OAKLAND -- Just in time to greet Mariners ace Felix Hernandez, Josh Donaldson and Coco Crisp both returned to the A's lineup on Saturday.
Donaldson, who suffered a right hamstring cramp in Thursday's 18-inning marathon, was only forced to miss Friday because of the injury, marking just the second time all season the third baseman wasn't in the lineup.
Crisp, returning from a sore right heel, was out of action in two of the last three games.
"I think it was important to give them a full day off yesterday," manager Bob Melvin said. "I think it is key you don't try to overextend somebody. Our training staff is very good about evaluating those types of things, being vocal about when they think a guy needs a day off or when they need to get out of a game. They're really good about that, trying to catch those things and nip them before they become a bigger problem."
Joining Crisp and left fielder Yoenis Cespedes in the lineup was Chris Young, rather than Josh Reddick, who was given a scheduled day off.

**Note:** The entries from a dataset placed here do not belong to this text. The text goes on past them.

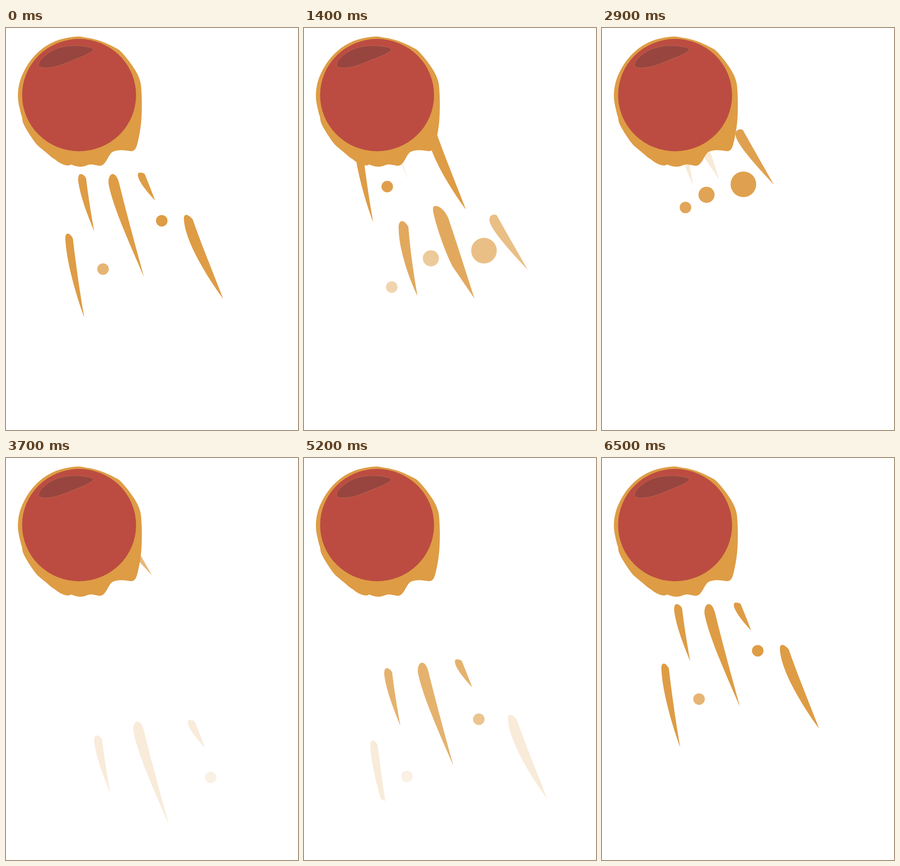
Recreate the animation shown at these times as an HTML page. Size 638 px wide and 878 px high, loop 6.6 s.

```html
<!DOCTYPE html>
<html lang="en">
<head>
<meta charset="utf-8">
<title>Falling ball</title>
<style>
  html, body { margin: 0; width: 100%; height: 100%; overflow: hidden; background: #fff; }
  svg { display: block; width: 100vw; height: 100vh; }
</style>
</head>
<body>
<svg viewBox="0 0 638 878" fill="#de9c45">
  <clipPath id="cut"><path d="M0 0H638V933L0 678Z"/></clipPath>
  <g id="trail"></g>
  <path d="M158 18.5C168 19 170 21 182 22C190 23 192 25 199 26C215 31 228 37 246 47C254 54 260 61 267 70C279 86 295 107 295.5 132C297 150 297 170 296.5 185C296 210 292 233 287 253C284 264 281 269 273 269C262 267 246 265 234 270C222 276 220 301 204 301C196 300 192 298 184 298C176 299 172 303 163 303C154 303 148 300 142 298C140 300 137 300.5 133 300C124 299 114 293 107 287C98 282 92 275 84 269C76 262 71 259 66 253C60 246 56 239 51 232C46 223 40 215 37 206C35 200 36 195 33 189C30 175 26 163 26 148C26 128 31 110 40 93C50 74 62 58 82 43C104 27 130 20 158 18.5Z"/>
  <ellipse cx="159.7" cy="146.5" rx="124.5" ry="122.7" fill="#bc4c41"/>
  <path d="M71 80C72 70 90 54 106 47C126 38 155 36 182 42C192 45 193 48 186 52C176 59 160 65 144 71C126 79 106 87 87 87C76 87 71 85 71 80Z" fill="#984540" stroke="#b9704e" stroke-width=".8"/>
</svg>
<script>
const CYCLE = 6500, LOOP = 6600, STEP = 100, SEG = CYCLE / 4;
const trail = document.getElementById('trail');
const pieces = [];

function make(tag, attrs, parent) {
  const el = document.createElementNS('http://www.w3.org/2000/svg', tag);
  for (const k in attrs) el.setAttribute(k, attrs[k]);
  return parent.appendChild(el);
}

// Each key is [dx, dy, opacity]; keys are one SEG apart, beginning at start.
function streak(start, d, keys, clip) {
  const parent = clip ? make('g', { 'clip-path': clip }, trail) : trail;
  pieces.push({ el: make('path', { d }, parent), start, keys });
}
function dot(start, cx, cy, r, keys) {
  pieces.push({ el: make('circle', { cx, cy, r }, trail), start, keys });
}

// First wave
streak(0, 'M213 422C219 421 224 428 228 434C232 485 239 535 248 585.5C228 545 207 480 207 440C206 430 208 423 213 422Z',
  [[56, 186, 0], [-9, -30, 1], [-60, -301, 0]]);
streak(0, 'M287 389C297 389 309 401 315 415C334 470 353 532 372.5 591.5L325 522C311 497 287 430 282 400C281 393 283 389 287 389Z',
  [[75, 159, 0], [-12, -26, 1], [-145, -325, 0]]);
streak(0, 'M412 408C415 407 418 407 421 408.5C443 448 466 488 489 528.5C465 502 408 443 405 420C405 413 407 409 412 408Z',
  [[100, 138, 0], [-16, -22, .75], [-140, -231, 1], [-248, -379, 0]]);
dot(0, 393, 486, 28, [[95, 145, 0], [-15, -23, .75], [-103, -178, 1], [-247, -442, 0]]);
dot(0, 277, 503, 17.6, [[70, 131, 0], [-11, -21, .62], [-59, -171, 1], [-124, -395, 0]]);
dot(0, 192, 566, 12.6, [[4, 130, 0], [-1, -21, .5], [-12, -216, 1], [-48, -451, 0]]);

// Second wave
streak(2 * SEG, 'M163 319C168 319 172 323 175 328C178 355 184 395 193 445C178 408 163 370 158 336C157 328 158 319 163 319Z',
  [[40, 330, 0], [22, 175, .72], [0, 0, 1], [-35, -233, 0]]);
streak(2 * SEG, 'M233 319C240 319 244 328 247 338C262 400 284 480 301.5 544C274 480 233 390 224 340C223 329 227 319 233 319Z',
  [[63, 293, 0], [31, 160, .72], [0, 0, 1], [-87, -248, 0]]);
streak(2 * SEG, 'M295 316C298 316 301 317 303 319C311 338 318 356 326 377C312 362 289 336 288 321C288 316 291 315 295 316Z',
  [[131, 295, 0], [52, 155, .72], [0, 0, 1], [-127, -227, 0]]);
dot(2 * SEG, 340.3, 421, 12.6, [[128, 311, 0], [52, 187, .5], [0, 0, 1], [-125, -214, 0]]);

// Third wave
streak(3 * SEG, 'M135 449C139 449 143 454 146 459C152 510 160 570 171 632C155 590 133 515 130 466C129 456 130 449 135 449Z',
  [[19, 210, 0], [0, 0, 1], [-23, -241, 1], [-23, -374, 0]], 'url(#cut)');
streak(3 * SEG, 'M394 408C399 409 404 413 408 418C426 470 452 533 474.5 591.5C440 545 394 470 389 422C388 414 389 408 394 408Z',
  [[71, 191, 0], [0, 0, 1], [-140, -226, 1], [-216, -359, 0]]);
dot(3 * SEG, 212, 526.5, 12.6, [[16, 211, 0], [0, 0, .75], [-35, -209, 1], [-45, -320, 0]]);

function draw(time) {
  for (const { el, start, keys } of pieces) {
    const pos = ((time - start + CYCLE) % CYCLE) / SEG;
    const i = Math.floor(pos);
    if (i >= keys.length - 1) {
      el.setAttribute('opacity', 0);
      continue;
    }
    const [x, y, alpha] = keys[i].map((v, k) => v + (keys[i + 1][k] - v) * (pos - i));
    el.setAttribute('transform', `translate(${x} ${y})`);
    el.setAttribute('opacity', alpha);
  }
}

const begin = performance.now();
function tick() {
  const t = (performance.now() - begin) % LOOP;
  draw(Math.floor(t / STEP) * STEP);
  requestAnimationFrame(tick);
}
tick();
</script>
</body>
</html>
```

Young, who has struggled to the tune of a .184 clip this season, is coming off a three-hit night.
"Any time you have a really good night like he did last night, it's nice to try to get some carryover," Melvin said. "Granted, they have a good pitcher on the mound today, but any time you have a good game it's nice to get rewarded."
A's ready for long stretch against right-handers

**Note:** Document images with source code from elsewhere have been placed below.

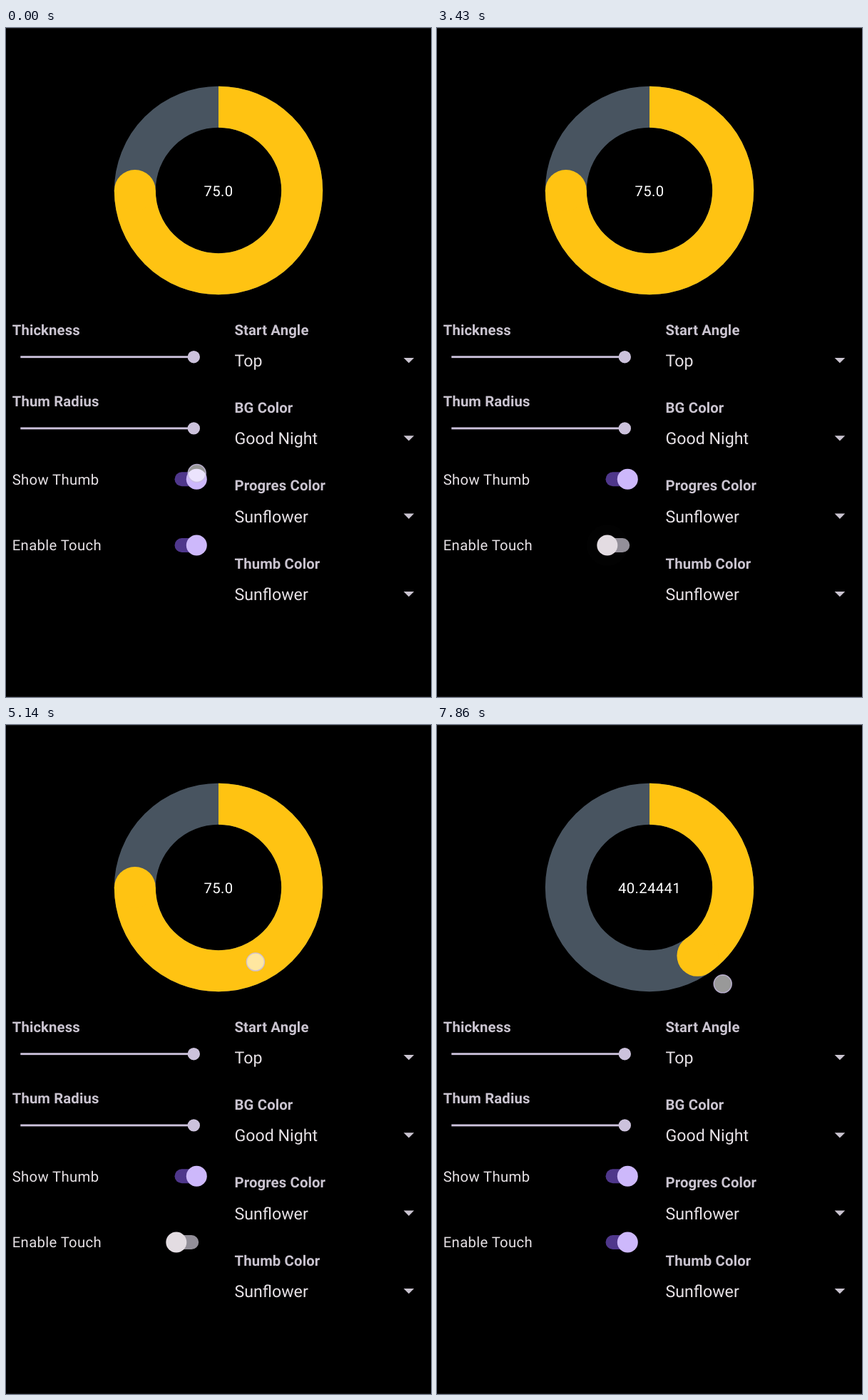
An HTML page with a canvas that plays this animation: 596 px wide and 939 px high, repeating every 8000 ms.

```html
<!DOCTYPE html>
<html lang="en">
<head>
<meta charset="utf-8">
<title>Circular progress settings</title>
<style>
  html, body { margin: 0; width: 100%; height: 100%; overflow: hidden; background: #000; }
  canvas { display: block; }
</style>
</head>
<body>
<canvas id="stage" width="596" height="939"></canvas>
<script>
const ctx = document.getElementById('stage').getContext('2d');
const LOOP = 8000, FPS = 7, TAU = Math.PI * 2;
const RING = { x: 298, y: 228, r: 117.2, w: 58 };
const SUNFLOWER = '#ffc312', NIGHT = '#485460';
const LABEL = '#cac4d0', TEXT = '#e6e1e5', ACCENT = '#ccc2dc';

const clamp = (v, lo, hi) => Math.min(hi, Math.max(lo, v));

function disc(x, y, r, fill) {
  ctx.fillStyle = fill;
  ctx.beginPath();
  ctx.arc(x, y, r, 0, TAU);
  ctx.fill();
}

function text(str, x, y, { size = 20.28, weight = 400, color = TEXT, spacing = 0, align = 'left' } = {}) {
  ctx.font = `${weight} ${size}px Roboto, sans-serif`;
  ctx.textRendering = 'geometricPrecision';
  ctx.letterSpacing = spacing + 'px';
  ctx.textAlign = align;
  ctx.fillStyle = color;
  ctx.fillText(str, x, y);
}

const heading = (str, x, y) => text(str, x, y, { weight: 700, color: LABEL, spacing: 0.145 });

// Point at a clockwise angle from the top of the ring.
function polar(deg, r) {
  const a = deg * Math.PI / 180;
  return [RING.x + r * Math.sin(a), RING.y - r * Math.cos(a)];
}

function arc(turn, color) {
  ctx.strokeStyle = color;
  ctx.lineWidth = RING.w;
  ctx.beginPath();
  ctx.arc(RING.x, RING.y, RING.r, -TAU / 4, turn * TAU - TAU / 4);
  ctx.stroke();
}

function dial(value, showThumb) {
  arc(1, NIGHT);
  arc(value / 100, SUNFLOWER);
  if (showThumb) disc(...polar(value * 3.6, RING.r), RING.w / 2, SUNFLOWER);
  const label = value === 75 ? '75.0' : value.toFixed(5);
  text(label, RING.x, 236.4, { color: '#fff', spacing: 0.36, align: 'center' });
}

function slider(label, y) {
  heading(label, 8.7, y - 30.8);
  ctx.fillStyle = ACCENT;
  ctx.fillRect(20.3, y - 1.45, 243, 2.9);
  disc(263.3, y, 8.7, ACCENT);
}

function dropdown(label, value, row) {
  const y = 109.3 * row;
  heading(label, 320.5, y + 430.8);
  text(value, 320.5, y + 475.1, { size: 23.18 });
  ctx.fillStyle = LABEL;
  ctx.beginPath();
  ctx.moveTo(557.6, y + 463);
  ctx.lineTo(572.2, y + 463);
  ctx.lineTo(564.9, y + 470.3);
  ctx.fill();
}

// A switch starts on and flips at each given step.
function switchState(step, flips) {
  const done = flips.filter(f => f <= step);
  const on = done.length % 2 === 0;
  const age = done.length ? step - done[done.length - 1] : 9;
  const slide = clamp((age + 1) / 2, 0, 1);
  return { on, age, pos: on ? slide : 1 - slide };
}

function toggle(label, y, { on, age, pos }) {
  text(label, 8.7, y + 7.4, { spacing: 0.36 });
  const x = 238.8 + 28.5 * pos;
  const color = on ? '#cdb8fb' : '#e3dce2';
  ctx.globalAlpha = [0.08, 0.05, 0.022, 0.006][age] || 0;
  disc(x, y, 29, color);
  ctx.globalAlpha = 1;
  ctx.fillStyle = on ? '#4f378b' : '#938f99';
  ctx.beginPath();
  ctx.roundRect(236.5, y - 10, 33.7, 20, 10);
  ctx.fill();
  disc(x, y, 14.5, color);
}

function touchPoint(step) {
  const within = (a, b) => step >= a && step <= b;
  if (step === 0 || within(8, 9)) return [267.7, 625];
  if (within(19, 20) || within(48, 49)) return [264, 720];
  if (within(27, 40)) return polar(Math.min(270, 36.6 + 39 * Math.abs(step - 33)), 116.7);
  if (step >= 51) return polar(Math.min(270, 258 - 38.4 * (step - 52)), 100 + 23.3 * Math.max(-0.2, step - 52));
  return null;
}

function pointer([x, y]) {
  disc(x, y, 12.5, 'rgba(255,255,255,.6)');
  ctx.strokeStyle = 'rgba(200,188,225,.85)';
  ctx.lineWidth = 1.5;
  ctx.stroke();
}

function draw(time) {
  const step = Math.floor((time % LOOP + 5) * FPS / 1000);
  const thumb = switchState(step, [1, 10]);
  const touch = switchState(step, [21, 50]);
  const value = step < 52 ? 75 : 75.16664 - 34.92223 * (Math.min(step, 55) - 52) / 3;

  ctx.fillStyle = '#000';
  ctx.fillRect(0, 0, 596, 939);
  ctx.fillStyle = '#161616';
  ctx.fillRect(0, 0, 596, 1);
  ctx.fillRect(0, 938, 596, 1);

  dial(value, thumb.on);
  slider('Thickness', 461.7);
  slider('Thum Radius', 561.9);
  toggle('Show Thumb', 633.2, thumb);
  toggle('Enable Touch', 726, touch);
  dropdown('Start Angle', 'Top', 0);
  dropdown('BG Color', 'Good Night', 1);
  dropdown('Progres Color', 'Sunflower', 2);
  dropdown('Thumb Color', 'Sunflower', 3);

  const point = touchPoint(step);
  if (point) pointer(point);
}

const start = performance.now();
function tick() {
  draw(performance.now() - start);
  requestAnimationFrame(tick);
}
tick();
</script>
</body>
</html>
```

OAKLAND -- A's infielders Nate Freiman and Adam Rosales were spectators at the start of Saturday's game, a role they'll play plenty over the next couple of weeks. Derek Norris, too.

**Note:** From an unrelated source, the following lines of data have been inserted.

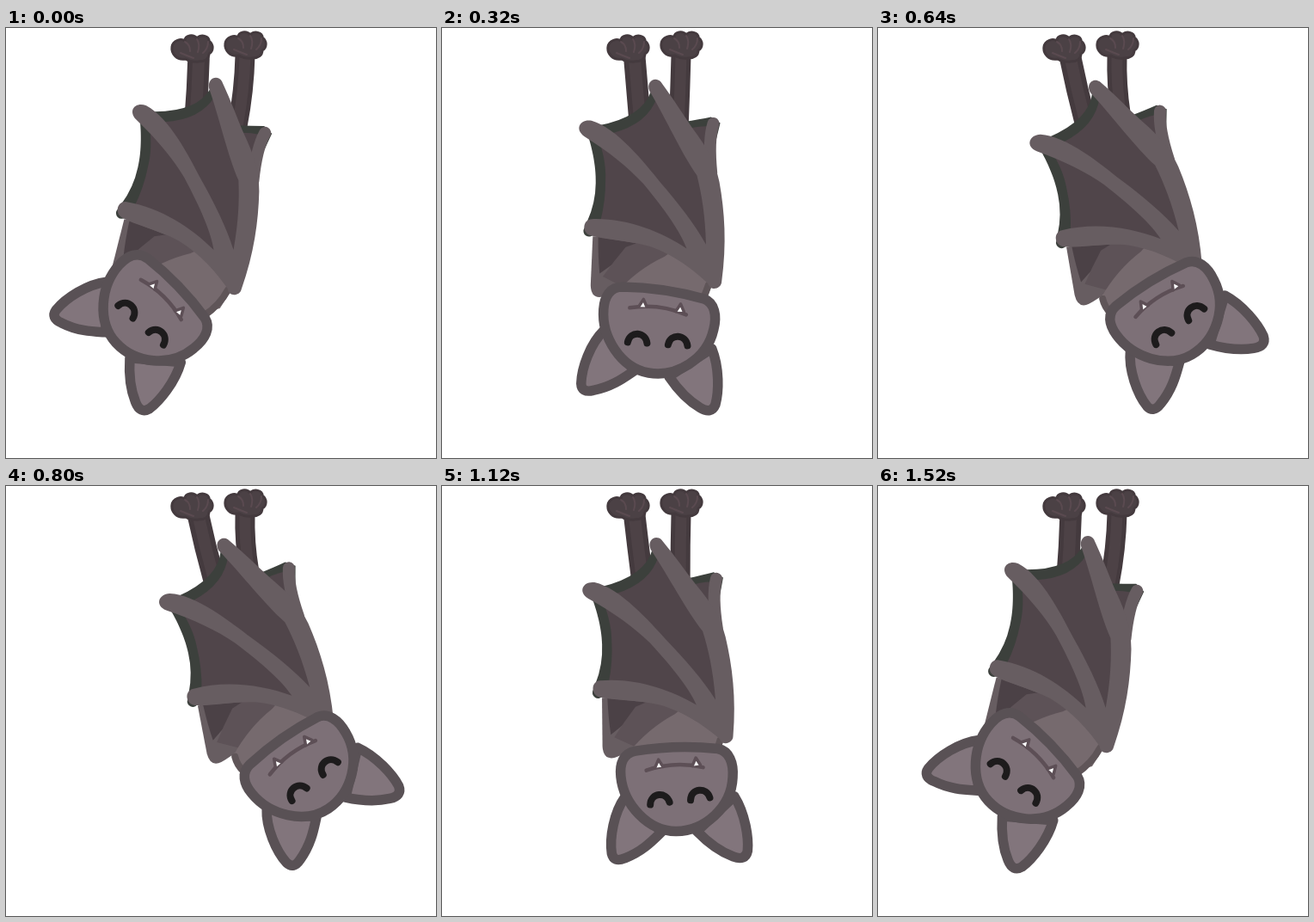
Recreate the animation shown at these times as an HTML page. Size 500x500 px, loop 1600 ms.

```html
<!DOCTYPE html>
<html lang="en">
<head>
<meta charset="utf-8">
<title>Swinging bat</title>
<style>
  html, body { margin: 0; width: 100%; height: 100%; overflow: hidden; background: #fff; }
  svg { display: block; width: 100vw; height: 100vh; }
  .line { fill: none; stroke-linecap: round; stroke-linejoin: round; }
  .limb { stroke: #443a3e; }
  .bone { stroke: #4d4246; }
  .skin { fill: #675d61; }
  .web { fill: #50454a; }
  .rim { fill: #3c403c; }
  .face { fill: #7d7077; stroke: #595155; stroke-width: 11.5; stroke-linejoin: round; }
  .ear { fill: #82757c; }
</style>
</head>
<body>
<svg viewBox="0 0 500 500">
  <g id="legs">
    <path id="legL" class="line limb" stroke-width="25.500"/>
    <path id="boneL" class="line bone" stroke-width="14"/>
    <path id="legR" class="line limb" stroke-width="23"/>
    <path id="boneR" class="line bone" stroke-width="13"/>
    <g id="foot">
      <path fill="#4b4145" stroke="#443a3e" stroke-width="3" stroke-linejoin="round"
        d="M209 36C198 38 192 29 193 22C194 14 204 12 208 15C208 8 218 7 222 12C227 7 236 9 236 15C242 20 241 27 236 30C236 36 231 39 224 39Q215 40 209 36Z"/>
      <path class="line" stroke="#5a4a50" stroke-width="2"
        d="M208 16Q214 19 214 27M222 13Q226 19 223 28M235 16Q235 24 229 29M203 29Q210 32 218 35"/>
    </g>
    <use href="#foot" transform="translate(62 -4)"/>
  </g>

  <g id="body">
    <!-- far wing -->
    <path class="rim" d="M268 113Q286 114 300 114L309 123L300 142L280 160Z"/>
    <path class="web" d="M266 122Q282 121 295 124L288 165H268Z"/>
    <path class="line" stroke="#675d61" stroke-width="14" d="M301 122Q291 140 287 178"/>
    <path class="skin" d="M137 222L123 277Q120 293 134 293Q146 292 163 288L216 262L180 232Z"/>
    <path fill="#4b4146" d="M143 224Q138 247 136 266L190 242Z"/>

    <!-- torso -->
    <path fill="#5d5257" d="M139 270Q154 256 172 242L200 238L240 255L220 270L161 288Z"/>
    <path fill="#766a6e" d="M150 292Q180 270 214 262L240 250L268 295L248 326L200 338L150 311Z"/>
    <path class="line" stroke="#5f5558" stroke-width="8" d="M257 305Q248 322 230 334M151 294Q149 304 153 314"/>

    <!-- near wing -->
    <circle class="rim" cx="134" cy="215" r="6.5"/>
    <path class="rim" d="M238 70Q222 98 170 97L155 102C157 116 158 142 153 162Q148 185 134 204L241 262L268 260L275 150Z"/>
    <path class="web" d="M243 79Q226 107 184 109L166 112C169 125 169 145 165 160Q160 185 149 207L241 262L268 260L275 150Z"/>
    <path class="skin" d="M236 70C234 58 246 54 251 62C262 86 268 103 276 122C288 148 294 165 294 190C293 225 288 262 273 304C271 312 258 313 257 303C245 285 225 262 200 247C175 234 150 229 134 220C125 214 130 200 140 202C180 209 215 232 241 258C238 238 226 210 207 174C194 152 176 130 151 106C141 95 151 85 163 90C190 104 213 150 227 177C241 202 256 232 264 258C270 225 271 200 270 177C258 150 248 105 236 70Z"/>
  </g>

  <!-- drawn upright around the neck -->
  <g id="head">
    <path class="face ear" d="M-57 61C-71 79 -77 108 -75 126Q-73 137 -60 132C-39 125 -26 112 -16 103Z"/>
    <path class="face ear" d="M70 65C82 86 85 114 83 129Q80 141 66 135C49 128 34 114 25 104Z"/>
    <path class="face" d="M-43 8Q5 2 53 9C66 12 71 26 69 43C66 78 34 104 1 103C-32 102 -59 69 -61 37C-62 22 -57 10 -43 8Z"/>
    <g class="line" stroke="#5d4f56" stroke-width="4.5">
      <path d="M-31 31Q2 21 35 30"/>
      <path id="fang" fill="#fff" stroke-width="3.500" d="M-21 28.500L-16.500 19L-11.500 27.500"/>
      <use href="#fang" x="43.500" y="-.5"/>
    </g>
    <g class="line" stroke="#1d1b1c" stroke-width="8">
      <path id="eye" d="M-28 71C-27 57 -9 56 -5.500 69"/>
      <use href="#eye" x="47" y="-3.500"/>
    </g>
  </g>
</svg>
<script>
const LOOP = 1600, STEP = 80;
const hip = { x: 255, y: 46 };
const spine = { x: 255, y: 37 }, neck = { x: 200, y: 293 };
const $ = id => document.getElementById(id);
const set = (id, name, value) => $(id).setAttribute(name, value);

function leg(side, x, y, midX, endX, endY) {
  const d = `M${x} ${y}Q${midX} ${(y + endY) / 2} ${endX} ${endY}`;
  set('leg' + side, 'd', d);
  set('bone' + side, 'd', d);
}

function draw(ms) {
  const t = Math.floor(ms % LOOP / STEP) * STEP;
  const a = (t + 35) / LOOP * 2 * Math.PI;
  // the way out is a little quicker than the way back
  const tilt = 5 + 41 * Math.cos(a) - 4.5 * Math.max(0, Math.sin(a)) ** 2;
  const swing = 0.308 * (tilt - 46);

  // the neck orbits the top of the spine
  const r = swing * Math.PI / 180, c = Math.cos(r), s = Math.sin(r);
  const dx = neck.x - spine.x, dy = neck.y - spine.y;
  const nx = spine.x + dx * c - dy * s, ny = spine.y + dx * s + dy * c;

  set('body', 'transform', `rotate(${swing} ${hip.x} ${hip.y})`);
  set('head', 'transform', `translate(${nx} ${ny}) rotate(${tilt})`);

  const k = -swing / 23.7;
  leg('L', 224, 36, 223 + 8 * k, 220 + 20 * k, 106);
  leg('R', 278, 32, 277, 269 + 13 * k, 114 - 14 * k);
}

const start = performance.now();
function tick() {
  draw(performance.now() - start);
  requestAnimationFrame(tick);
}
tick();
</script>
</body>
</html>
```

Beginning Saturday, Oakland is set to face 16 right-handers in a row, meaning the right-handed platoon players will have the challenge of staying ready off the bench.
Freiman, Rosales and Norris are a combined 18-for-144 (.125) against right-handers this year.
"I think, similar to what we did with some of our lefties, if a pinch-hit opportunity comes up, then you try to get them that at-bat," manager Bob Melvin said. "But it's tough. As a role player, you have to find ways to keep yourself ready, and to this point, certainly guys like Freiman have."
Melvin knows the role all too well, having fulfilled it himself during most of his 10-year playing career.
"I was continually struggling to find that," he said. "I actually did like to find a batting practice pitcher or a machine somewhere that kind of simulated game speed, to where you weren't jumping at the ball. It's always going to be more difficult to stay ready for breaking balls, but if you can combat the speed where you don't feel like you have to jump at it, that's half the battle. It's as much mental as it is physical."
Jane Lee is a reporter for MLB.com. This story was not subject to the approval of Major League Baseball or its clubs.